*** Dataset extract ***

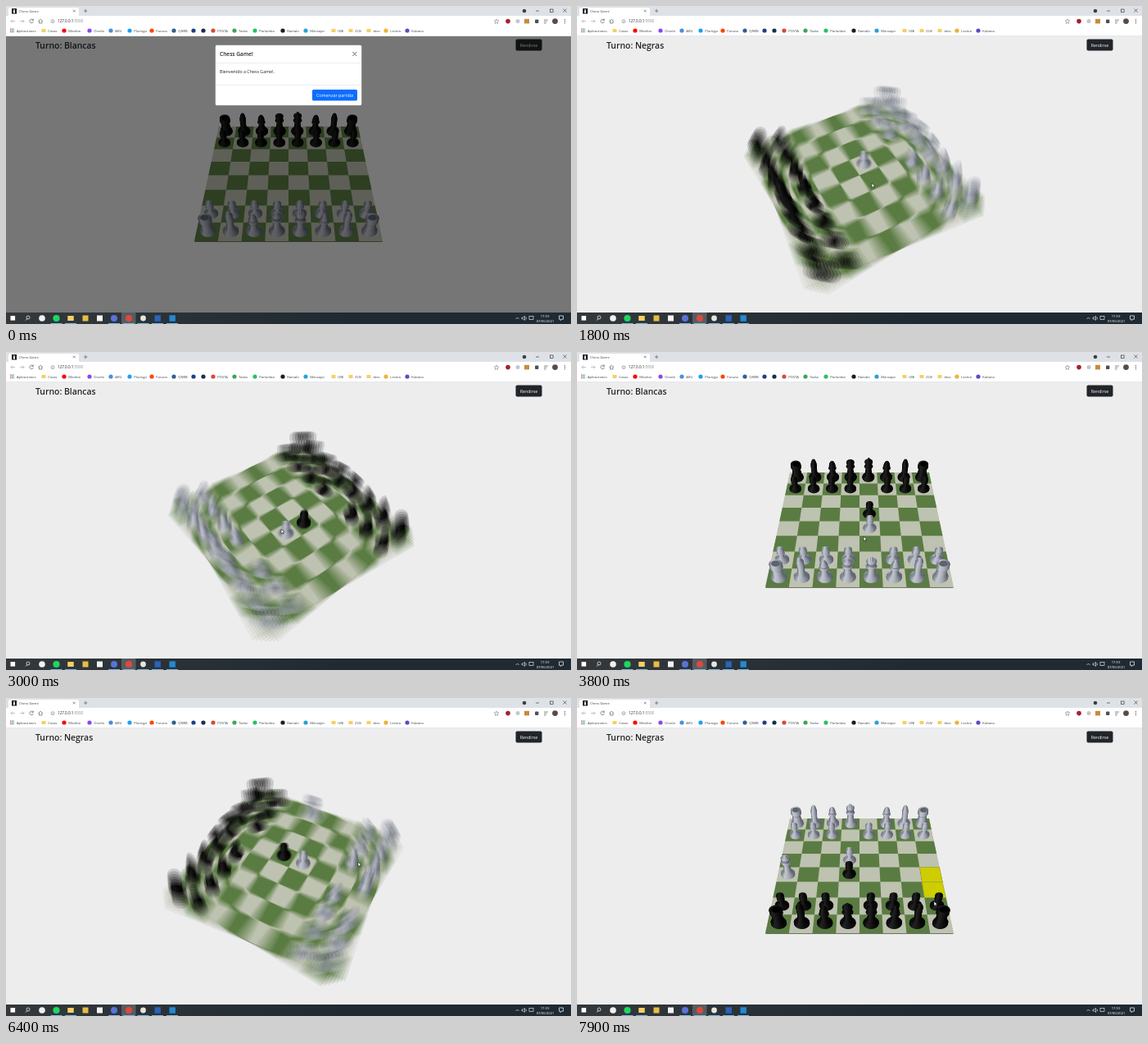
An HTML page with a canvas that plays this animation: 690x388 px, repeating every 8000 ms.

```html
<!DOCTYPE html>
<html lang="es">
<head>
<meta charset="utf-8">
<title>Chess Game</title>
<style>
html, body { margin: 0; width: 690px; height: 388px; overflow: hidden; background: #ededed; }
canvas, svg { position: absolute; left: 0; top: 0; }
text { font-family: "Open Sans", "Noto Sans", sans-serif; white-space: pre; }
</style>
</head>
<body>
<canvas id="view" width="690" height="388"></canvas>
<svg id="ui" width="690" height="388" viewBox="0 0 690 388"></svg>
<script>
const LOOP = 8000, W = 690, H = 388;
const clamp = v => Math.max(0, Math.min(1, v));
const square = name => [name.charCodeAt(0) - 97, name[1] - 1];

// ---------- timeline ----------
const TURN_MS = 900;
const turns = [1210, 2370, 6090];
const moves = [[1200, 'e2', 'e4'], [2360, 'e7', 'e5'], [6080, 'd1', 'h5']];
const hints = [
  [1000, 1190, 'e3 e4'], [2200, 2350, 'e6 e5'], [4600, 5250, 'g3 g4'],
  [5500, 6070, 'e2 f3 g4 h5'], [7600, 8000, 'a6 a5']
];
const mouse = [
  [0, 700, 230], [400, 406, 107], [820, 406, 107], [1000, 359, 248], [1180, 357, 212],
  [1800, 360, 216], [2100, 350, 225], [2220, 331, 247], [2350, 333, 211], [3000, 336, 216],
  [3800, 350, 225], [4600, 413, 247], [5200, 413, 247], [5500, 331, 264], [5950, 429, 198],
  [6400, 430, 200], [7100, 425, 220], [7600, 436, 248], [8000, 436, 248]
];

// ---------- pieces: radius, height pairs in hundredths ----------
const profiles = {
  P: [8, 0, 8, 2, 6, 4, 3, 6, 2.5, 11, 4.5, 12, 2.5, 13, 4, 14.5, 4.5, 16.5, 4, 18.5, 1.5, 20],
  R: [8.5, 0, 8.5, 3, 6.5, 6, 5.3, 16, 7, 18, 7, 24.5],
  N: [8.5, 0, 8.5, 3, 6, 5, 4.5, 11, 5, 18, 5, 25, 2.5, 31],
  B: [8.5, 0, 8.5, 3, 5, 6, 3, 15, 5.5, 17, 3, 18, 4.5, 21, 3, 26, 1, 29],
  Q: [8.5, 0, 8.5, 3, 5, 6, 3.2, 18, 6, 20, 3.5, 21, 5.5, 27, 2, 29, 2, 31],
  K: [8.5, 0, 8.5, 3, 5, 6, 3.4, 18, 6, 20, 3.8, 22, 5.5, 28, 1.5, 29, 1.5, 34]
};
const slices = {};
for (const kind in profiles) {
  const p = profiles[kind], list = slices[kind] = [];
  for (let i = 0; i < p.length - 2; i += 2) {
    const n = Math.ceil(p[i + 3] - p[i + 1]), under = p[i + 2] > p[i] + 0.5;
    for (let j = 0; j < n; j++) {
      const u = j / n;
      list.push([(p[i] + (p[i + 2] - p[i]) * u) / 100, (p[i + 1] + (p[i + 3] - p[i + 1]) * u) / 100, under]);
    }
  }
}
const pieces = [];
[...'RNBQKBNR'].forEach((kind, col) => pieces.push(
  { kind, col, row: 0, white: true }, { kind: 'P', col, row: 1, white: true },
  { kind: 'P', col, row: 6 }, { kind, col, row: 7 }));
for (const [time, from, to] of moves) {
  const [c, r] = square(from);
  pieces.find(p => p.col === c && p.row === r).move = { time, to: square(to) };
}

// ---------- scene ----------
const screen = view.getContext('2d');
const buffer = document.createElement('canvas');
buffer.width = W; buffer.height = H;
const g = buffer.getContext('2d');

function shade(...colors) {
  const grad = g.createLinearGradient(-1, 0, 1, 0);
  colors.forEach((c, i) => grad.addColorStop(i / (colors.length - 1), c));
  return grad;
}
const whiteFill = shade('#6c727e', '#c3c7d0', '#b0b4be', '#8d929d', '#555b67');
const whiteUnder = shade('#4b505b', '#8b909b', '#7d828d', '#666b76', '#434853');
const blackFill = shade('#040404', '#222', '#161616', '#090909', '#020202');

const angleAt = t => turns.reduce((sum, start) => sum + Math.PI * clamp((t - start) / TURN_MS), 0);

// The camera comes nearer and higher halfway through each turn.
function camera(t) {
  const a = angleAt(t), sin = Math.sin(a), cos = Math.cos(a), lift = Math.abs(sin);
  const back = 3.4 - 0.9 * lift, up = 3.33 + 0.17 * lift, dist = Math.hypot(back, up);
  const s = up / dist, c = back / dist;
  const project = (x, z, h = 0) => {
    const X = x * cos - z * sin, Z = x * sin + z * cos, k = 465 / (dist + Z * c - h * s);
    return [345 + X * k, 206.5 - (Z * s + h * c) * k, k, Z];
  };
  return { project, s };
}

function quad(cam, x, z, size, color, h = 0) {
  g.fillStyle = color;
  g.beginPath();
  for (const [dx, dz] of [[0, 0], [1, 0], [1, 1], [0, 1]])
    g.lineTo(...cam.project(x + dx * size, z + dz * size, h).slice(0, 2));
  g.fill();
}

function disc(x, y, rx, ry, fill) {
  g.setTransform(rx, 0, 0, ry, x, y);
  g.fillStyle = fill;
  g.beginPath();
  g.arc(0, 0, 1, 0, 7);
  g.fill();
}

function drawPiece(cam, p) {
  const knight = p.kind === 'N', forward = p.white ? 1 : -1;
  for (const [r, h, under] of slices[p.kind]) {
    const neck = knight && h > 0.05;
    const lean = neck ? forward * 0.03 * Math.sin((h - 0.05) * 12) : 0;
    const [x, y, k] = cam.project(p.x, p.z + lean, h);
    const fill = p.white ? (under ? whiteUnder : whiteFill) : blackFill;
    disc(x, y, r * k * (neck ? 0.8 : 1), r * k * cam.s, fill);
  }
  if (p.kind === 'R') {
    const [x, y, k] = cam.project(p.x, p.z, 0.24);
    disc(x, y, 0.045 * k, 0.045 * k * cam.s, p.white ? '#5d626c' : '#000');
  }
  g.setTransform(1, 0, 0, 1, 0, 0);
}

function drawScene(t) {
  const cam = camera(t);
  g.fillStyle = '#ededed';
  g.fillRect(0, 0, W, H);
  quad(cam, -1, -1, 2, '#6c7360', -0.015);
  quad(cam, -1, -1, 2, '#bec2b0');
  for (let i = 0; i < 64; i++) {
    const col = i % 8, row = i >> 3;
    if ((col + row) % 2 === 0) quad(cam, col / 4 - 1, row / 4 - 1, 0.25, '#5a7c42');
  }
  for (const [from, to, names] of hints) {
    if (t < from || t >= to) continue;
    for (const name of names.split(' ')) {
      const [col, row] = square(name);
      quad(cam, col / 4 - 1, row / 4 - 1, 0.25, '#a5a510');
      quad(cam, col / 4 - 0.995, row / 4 - 0.995, 0.24, '#cdcd00');
    }
  }
  pieces.map(p => {
    let { col, row } = p;
    if (p.move) {
      const u = clamp((t - p.move.time) / 90 + 1);
      col += (p.move.to[0] - col) * u;
      row += (p.move.to[1] - row) * u;
    }
    const x = (col - 3.5) / 4, z = (row - 3.5) / 4;
    return { ...p, x, z, depth: cam.project(x, z)[3] };
  }).sort((a, b) => b.depth - a.depth).forEach(p => drawPiece(cam, p));
}

// Blend several moments while the board turns.
function renderBoard(t) {
  const turning = angleAt(t - 24) !== angleAt(t + 24);
  const copies = turning ? 7 : 1;
  for (let i = 0; i < copies; i++) {
    drawScene(turning ? t + (i - 3) * 8 : t);
    screen.globalAlpha = 1 / (i + 1);
    screen.drawImage(buffer, 0, 0);
  }
}

// ---------- browser, page texts and task bar ----------
const rect = (x, y, w, h, fill, more = '') => `<rect x="${x}" y="${y}" width="${w}" height="${h}" fill="${fill}" ${more}/>`;
const dot = (x, y, r, fill) => `<circle cx="${x}" cy="${y}" r="${r}" fill="${fill}"/>`;
const line = (d, color = '#5f6368', w = 0.7) => `<path d="${d}" fill="none" stroke="${color}" stroke-width="${w}"/>`;
const text = (x, y, size, str, fill = '#3c4043', more = '') => `<text x="${x}" y="${y}" font-size="${size}" fill="${fill}" ${more}>${str}</text>`;
const folder = (x, y, s = 1) => rect(x - 2.5 * s, y - 2 * s, 5 * s, 4 * s, '#f6cf62', 'rx=".5"');

function tabs() {
  return rect(0, 0, W, 12, '#dee1e6') + rect(3, 2, 86, 11, '#fff', 'rx="2"') +
    rect(7, 3, 6, 6.5, '#161616') + dot(10, 5, 0.9, '#fff') + rect(9, 6, 2, 2.5, '#fff') +
    text(16, 7.7, 4.1, 'Chess Game') +
    line('M82 4.7l2.6 2.6m0-2.6l-2.6 2.6M95 6h4.4M97.2 3.8v4.4') +
    dot(633, 6, 2.3, '#3c4043') + line('M647 6h4M680.5 3.5l4 4m0-4l-4 4', '#222', 0.6) +
    rect(664.5, 4, 3.6, 3.6, 'none', 'stroke="#222" stroke-width=".6"');
}

function toolbar() {
  return rect(0, 12, W, 25, '#fff') +
    line('M11 18.5H6m2-2l-2 2 2 2M17 18.5h5m-2-2l2 2-2 2', '#aaa') +
    line('M33 17a2.3 2.3 0 1 0 .4 2M33.3 15.5v2h-2') +
    line('M39.5 18.5l2.7-2.3 2.7 2.3m-4.4-.5v3h3.4v-3') +
    '<circle cx="57" cy="18.7" r="2" fill="none" stroke="#7a7f85" stroke-width=".6"/>' + rect(56.7, 17.7, 0.6, 2, '#7a7f85') +
    `<text x="63" y="20.4" font-size="4.6" fill="#202124">127.0.0.1<tspan fill="#80868b">:5500</tspan></text>` +
    line('M599 16l.8 1.8 2 .2-1.5 1.4.4 2-1.7-1-1.7 1 .4-2-1.5-1.4 2-.2z', '#5f6368', 0.5) +
    dot(613, 18.6, 2.8, '#a5222b') + dot(625, 18.6, 2.5, '#c3c6ca') + rect(633, 15.8, 6, 5.6, '#c98a3c') +
    rect(646, 16.5, 4.4, 4.4, '#4c5156', 'rx="1"') + line('M657 17h5m-5 2h3.5m-3.5 2h2.5') +
    dot(670.5, 18.6, 3.4, '#5b4a45') + [16.6, 18.7, 20.8].map(y => dot(682.5, y, 0.6, '#444')).join('');
}

function bookmarks() {
  const items = [
    [46, '', 'Cosas'], [71, '#f00', 'Mirafon'], [102, '#8d45f0', 'Orvelo'], [128, '#4a8fd8', 'ARU'],
    [151, '#1da1f2', 'Plumigo'], [178, '#ff4500', 'Foruna'], [205, '#2f5f94', 'QNRB'], [229, '#1d3f88', ''],
    [241, '#14304e', ''], [253, '#d9483b', 'POSTA'], [279, '#41a35a', 'Tazka'], [304, '#25c35e', 'Parlumbo'],
    [338, '#1b1f23', 'Ramalo'], [366, '#2aa0dc', 'Mensajor'], [400, '', 'UNI'], [421, '', 'ZUV'],
    [443, '', 'desc'], [464, '#f0b232', 'Lectiro'], [490, '#6546c4', 'Kubano']
  ];
  let out = text(13, 31.5, 4.1, 'Aplicaciones');
  for (let i = 0; i < 9; i++)
    out += rect(5 + i % 3 * 1.8, 27.4 + (i / 3 | 0) * 1.8, 1.2, 1.2, ['#e25444', '#4285f4', '#46a35b'][i % 3]);
  for (const [x, color, name] of items)
    out += (color ? dot(x, 30, 2.6, color) : folder(x, 30)) + text(x + 5.3, 31.5, 4.1, name);
  return out + rect(0, 36.4, W, 0.6, '#d5d7da');
}

function page() {
  return text(36, 52, 10.4, '', '#212529', 'id="turn" font-weight="600"') +
    rect(622.5, 40.5, 32, 14, '#212529', 'rx="1.8"') + text(638.5, 49.5, 5.2, 'Rendirse', '#fff', 'text-anchor="middle"');
}

function modal() {
  return '<g id="modal">' + rect(0, 37, W, 337, '#000', 'opacity=".5"') +
    rect(255.5, 47.5, 179, 74, '#fff', 'rx="2" stroke="#555" stroke-width=".4"') +
    text(261, 61, 6.6, 'Chess Game!', '#212529', 'font-weight="600"') +
    line('M423.3 56l5 5m0-5l-5 5', '#555', 0.9) +
    rect(256, 69.5, 178, 0.6, '#dee2e6') + rect(256, 96, 178, 0.6, '#dee2e6') +
    text(261, 82, 5.3, 'Bienvenido a Chess Game!.', '#212529') +
    rect(374, 102, 55, 13.5, '#0d6efd', 'rx="1.6"') +
    text(401.5, 110.6, 5.4, 'Comenzar partida', '#fff', 'text-anchor="middle"') + '</g>';
}

function taskbar() {
  let out = '<linearGradient id="bar"><stop stop-color="#34383b"/><stop offset=".6" stop-color="#1f2a32"/></linearGradient>' +
    rect(0, 374, W, 14, 'url(#bar)') + rect(141, 374, 17.5, 14, '#565c60') +
    rect(5.5, 378, 5.6, 5.6, '#fff') + line('M24 383.5l2-2', '#fff', 0.8) +
    '<circle cx="27" cy="380" r="2" fill="none" stroke="#fff" stroke-width=".7"/>' +
    dot(44, 381, 3.8, '#f1f1f1') + dot(61.5, 381, 4.1, '#1ed760') + folder(79, 381, 1.5) +
    rect(93.5, 377.5, 7, 7, '#e8bd45') + rect(111, 377.5, 7, 7, '#f3f3f3') + dot(132, 381, 4, '#5b72d8') +
    dot(150, 381, 4.1, '#dc4a3d') + dot(167.5, 381, 3.4, '#e9e5d8') +
    rect(181.5, 377.3, 7.4, 7.4, '#2b63b8') + rect(199.5, 377.3, 7.4, 7.4, '#2489d4');
  for (const x of [61.5, 79, 132, 150, 167.5, 185, 203]) out += rect(x - 7, 387, 14, 1, '#76b9ed');
  return out + line('M622.5 382l2-2 2 2M630 380h1.5l2-1.6v5l-2-1.6H630zm5-.5q1 1.5 0 3', '#fff', 0.6) +
    rect(639, 378.5, 5, 4, 'none', 'stroke="#fff" stroke-width=".6"') +
    text(658, 379.8, 4.2, '17:59', '#fff', 'text-anchor="middle"') +
    text(658.5, 386, 4.1, '07/06/2021', '#fff', 'text-anchor="middle"') +
    line('M675.5 378h5v4.2h-2l-1.3 1.5v-1.5h-1.7z', '#fff', 0.7);
}

ui.innerHTML = page() + modal() + tabs() + toolbar() + bookmarks() + taskbar() +
  '<path id="pointer" d="M0 0v5.6l1.3-1.2.9 1.9.9-.4-.9-1.9h1.8z" fill="#fff" stroke="#000" stroke-width=".5"/>';
const part = id => document.getElementById(id);
const turnText = part('turn'), dialog = part('modal'), pointer = part('pointer');

function frame(now) {
  const t = now % LOOP;
  renderBoard(t);
  const black = turns.filter(start => t >= start).length % 2;
  turnText.textContent = 'Turno: ' + (black ? 'Negras' : 'Blancas');
  dialog.setAttribute('opacity', 1 - clamp((t - 500) / 120));
  const i = mouse.findIndex(m => m[0] > t), [t0, x0, y0] = mouse[i - 1], [t1, x1, y1] = mouse[i];
  const u = (t - t0) / (t1 - t0), e = u * u * (3 - 2 * u);
  pointer.setAttribute('transform', `translate(${x0 + (x1 - x0) * e} ${y0 + (y1 - y0) * e})`);
  requestAnimationFrame(frame);
}
requestAnimationFrame(frame);
</script>
</body>
</html>
```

***

Activity: Which lines above include the word "kind"? Pick them out and copy them.

Solution below:
for (const kind in profiles) {
  const p = profiles[kind], list = slices[kind] = [];
[...'RNBQKBNR'].forEach((kind, col) => pieces.push(
  { kind, col, row: 0, white: true }, { kind: 'P', col, row: 1, white: true },
  { kind: 'P', col, row: 6 }, { kind, col, row: 7 }));
  const knight = p.kind === 'N', forward = p.white ? 1 : -1;
  for (const [r, h, under] of slices[p.kind]) {
  if (p.kind === 'R') {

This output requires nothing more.